Records for processing:
--------------------------------------------------
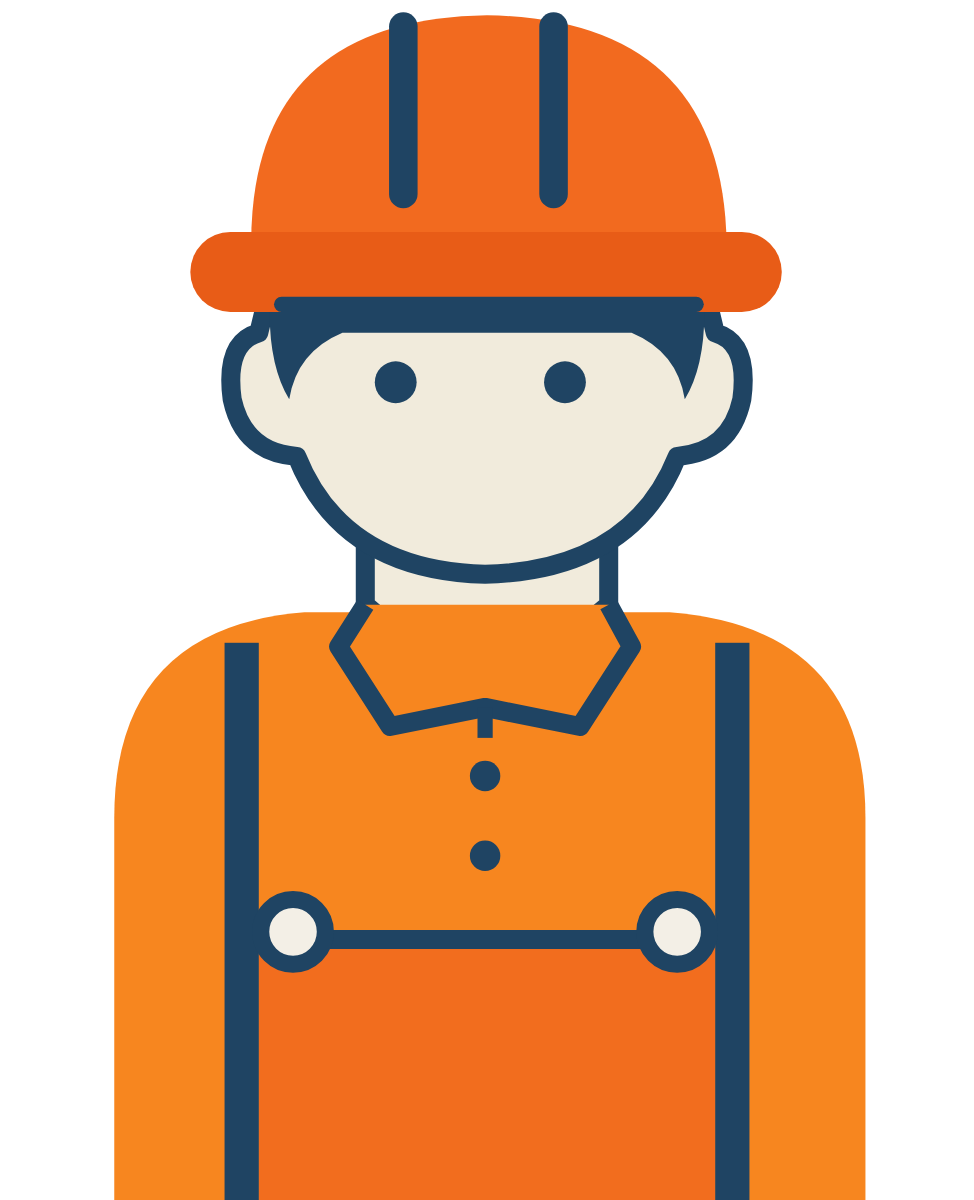
<!DOCTYPE html>
<html lang="en">
<head>
<meta charset="utf-8">
<title>Construction Worker Avatar</title>
<link rel="stylesheet" href="https://fonts.googleapis.com/css2?family=Inter&display=swap">
<style>
  :root {
    --canvas-bg: #ffffff;
    --helmet-orange: #f26a1f;
    --helmet-shade: #e85c17;
    --shirt-orange: #f7861f;
    --bib-orange: #f26d1e;
    --outline-navy: #1f4463;
    --skin-cream: #f1ebdc;
    --button-white: #f3efe6;
  }
  html, body {
    margin: 0;
    padding: 0;
    width: 974px;
    height: 1200px;
    overflow: hidden;
    background: var(--canvas-bg);
    font-family: "Inter", sans-serif;
  }
  .worker-avatar {
    display: block;
    width: 974px;
    height: 1200px;
  }
</style>
</head>
<body>
<svg class="worker-avatar" viewBox="0 0 512 631" role="img" aria-label="Construction worker in an orange hard hat and overalls">
  <defs>
    <circle id="strap-button" r="17" fill="var(--button-white)" stroke="var(--outline-navy)" stroke-width="9"/>
    <circle id="eye" r="11" fill="var(--outline-navy)"/>
    <circle id="shirt-button" r="8" fill="var(--outline-navy)"/>
  </defs>

  <!-- Body and shirt -->
  <g class="torso">
    <path d="M60 631 V430 Q60 330 160 322 H352 Q455 330 455 430 V631 Z" fill="var(--shirt-orange)"/>
    <rect class="bib" x="136" y="492" width="240" height="139" fill="var(--bib-orange)"/>
    <line x1="150" y1="494" x2="362" y2="494" stroke="var(--outline-navy)" stroke-width="10"/>
    <rect class="strap-left" x="118" y="338" width="18" height="293" fill="var(--outline-navy)"/>
    <rect class="strap-right" x="376" y="338" width="18" height="293" fill="var(--outline-navy)"/>
    <use href="#strap-button" x="154" y="490"/>
    <use href="#strap-button" x="356" y="490"/>
    <use href="#shirt-button" x="255" y="408"/>
    <use href="#shirt-button" x="255" y="450"/>
  </g>

  <!-- Neck and collar -->
  <g class="neck-collar">
    <path d="M192 270 V318 L255 372 L320 318 V270 Z" fill="var(--skin-cream)" stroke="var(--outline-navy)" stroke-width="10" stroke-linejoin="round"/>
    <path d="M192 318 L178 340 L205 382 L255 372 L305 382 L332 340 L320 318" fill="var(--shirt-orange)" stroke="var(--outline-navy)" stroke-width="10" stroke-linejoin="round"/>
    <line x1="255" y1="372" x2="255" y2="388" stroke="var(--outline-navy)" stroke-width="8"/>
  </g>

  <!-- Head -->
  <g class="head">
    <path d="M136 175 Q118 180 122 210 Q128 238 156 240 Q180 300 255 302 Q332 300 356 240 Q384 238 390 210 Q394 180 376 175 L370 150 H142 Z" fill="var(--skin-cream)" stroke="var(--outline-navy)" stroke-width="10" stroke-linejoin="round"/>
    <path d="M142 155 Q140 190 152 210 Q156 185 180 175 H332 Q356 185 360 210 Q372 190 370 155 Z" fill="var(--outline-navy)"/>
    <use href="#eye" x="208" y="201"/>
    <use href="#eye" x="297" y="201"/>
  </g>

  <!-- Hard hat -->
  <g class="hard-hat">
    <path d="M132 128 Q132 10 256 8 Q380 10 382 128 Z" fill="var(--helmet-orange)"/>
    <rect class="brim" x="100" y="122" width="311" height="42" rx="21" fill="var(--helmet-shade)"/>
    <line x1="148" y1="160" x2="366" y2="160" stroke="var(--outline-navy)" stroke-width="8" stroke-linecap="round"/>
    <line x1="212" y1="14" x2="212" y2="102" stroke="var(--outline-navy)" stroke-width="15" stroke-linecap="round"/>
    <line x1="291" y1="14" x2="291" y2="102" stroke="var(--outline-navy)" stroke-width="15" stroke-linecap="round"/>
  </g>
</svg>
</body>
</html>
--------------------------------------------------
Required work:
Repeat all entries exactly. Skip the pictures.

Written solution:
<!DOCTYPE html>
<html lang="en">
<head>
<meta charset="utf-8">
<title>Construction Worker Avatar</title>
<link rel="stylesheet" href="https://fonts.googleapis.com/css2?family=Inter&display=swap">
<style>
  :root {
    --canvas-bg: #ffffff;
    --helmet-orange: #f26a1f;
    --helmet-shade: #e85c17;
    --shirt-orange: #f7861f;
    --bib-orange: #f26d1e;
    --outline-navy: #1f4463;
    --skin-cream: #f1ebdc;
    --button-white: #f3efe6;
  }
  html, body {
    margin: 0;
    padding: 0;
    width: 974px;
    height: 1200px;
    overflow: hidden;
    background: var(--canvas-bg);
    font-family: "Inter", sans-serif;
  }
  .worker-avatar {
    display: block;
    width: 974px;
    height: 1200px;
  }
</style>
</head>
<body>
<svg class="worker-avatar" viewBox="0 0 512 631" role="img" aria-label="Construction worker in an orange hard hat and overalls">
  <defs>
    <circle id="strap-button" r="17" fill="var(--button-white)" stroke="var(--outline-navy)" stroke-width="9"/>
    <circle id="eye" r="11" fill="var(--outline-navy)"/>
    <circle id="shirt-button" r="8" fill="var(--outline-navy)"/>
  </defs>

  <!-- Body and shirt -->
  <g class="torso">
    <path d="M60 631 V430 Q60 330 160 322 H352 Q455 330 455 430 V631 Z" fill="var(--shirt-orange)"/>
    <rect class="bib" x="136" y="492" width="240" height="139" fill="var(--bib-orange)"/>
    <line x1="150" y1="494" x2="362" y2="494" stroke="var(--outline-navy)" stroke-width="10"/>
    <rect class="strap-left" x="118" y="338" width="18" height="293" fill="var(--outline-navy)"/>
    <rect class="strap-right" x="376" y="338" width="18" height="293" fill="var(--outline-navy)"/>
    <use href="#strap-button" x="154" y="490"/>
    <use href="#strap-button" x="356" y="490"/>
    <use href="#shirt-button" x="255" y="408"/>
    <use href="#shirt-button" x="255" y="450"/>
  </g>

  <!-- Neck and collar -->
  <g class="neck-collar">
    <path d="M192 270 V318 L255 372 L320 318 V270 Z" fill="var(--skin-cream)" stroke="var(--outline-navy)" stroke-width="10" stroke-linejoin="round"/>
    <path d="M192 318 L178 340 L205 382 L255 372 L305 382 L332 340 L320 318" fill="var(--shirt-orange)" stroke="var(--outline-navy)" stroke-width="10" stroke-linejoin="round"/>
    <line x1="255" y1="372" x2="255" y2="388" stroke="var(--outline-navy)" stroke-width="8"/>
  </g>

  <!-- Head -->
  <g class="head">
    <path d="M136 175 Q118 180 122 210 Q128 238 156 240 Q180 300 255 302 Q332 300 356 240 Q384 238 390 210 Q394 180 376 175 L370 150 H142 Z" fill="var(--skin-cream)" stroke="var(--outline-navy)" stroke-width="10" stroke-linejoin="round"/>
    <path d="M142 155 Q140 190 152 210 Q156 185 180 175 H332 Q356 185 360 210 Q372 190 370 155 Z" fill="var(--outline-navy)"/>
    <use href="#eye" x="208" y="201"/>
    <use href="#eye" x="297" y="201"/>
  </g>

  <!-- Hard hat -->
  <g class="hard-hat">
    <path d="M132 128 Q132 10 256 8 Q380 10 382 128 Z" fill="var(--helmet-orange)"/>
    <rect class="brim" x="100" y="122" width="311" height="42" rx="21" fill="var(--helmet-shade)"/>
    <line x1="148" y1="160" x2="366" y2="160" stroke="var(--outline-navy)" stroke-width="8" stroke-linecap="round"/>
    <line x1="212" y1="14" x2="212" y2="102" stroke="var(--outline-navy)" stroke-width="15" stroke-linecap="round"/>
    <line x1="291" y1="14" x2="291" y2="102" stroke="var(--outline-navy)" stroke-width="15" stroke-linecap="round"/>
  </g>
</svg>
</body>
</html>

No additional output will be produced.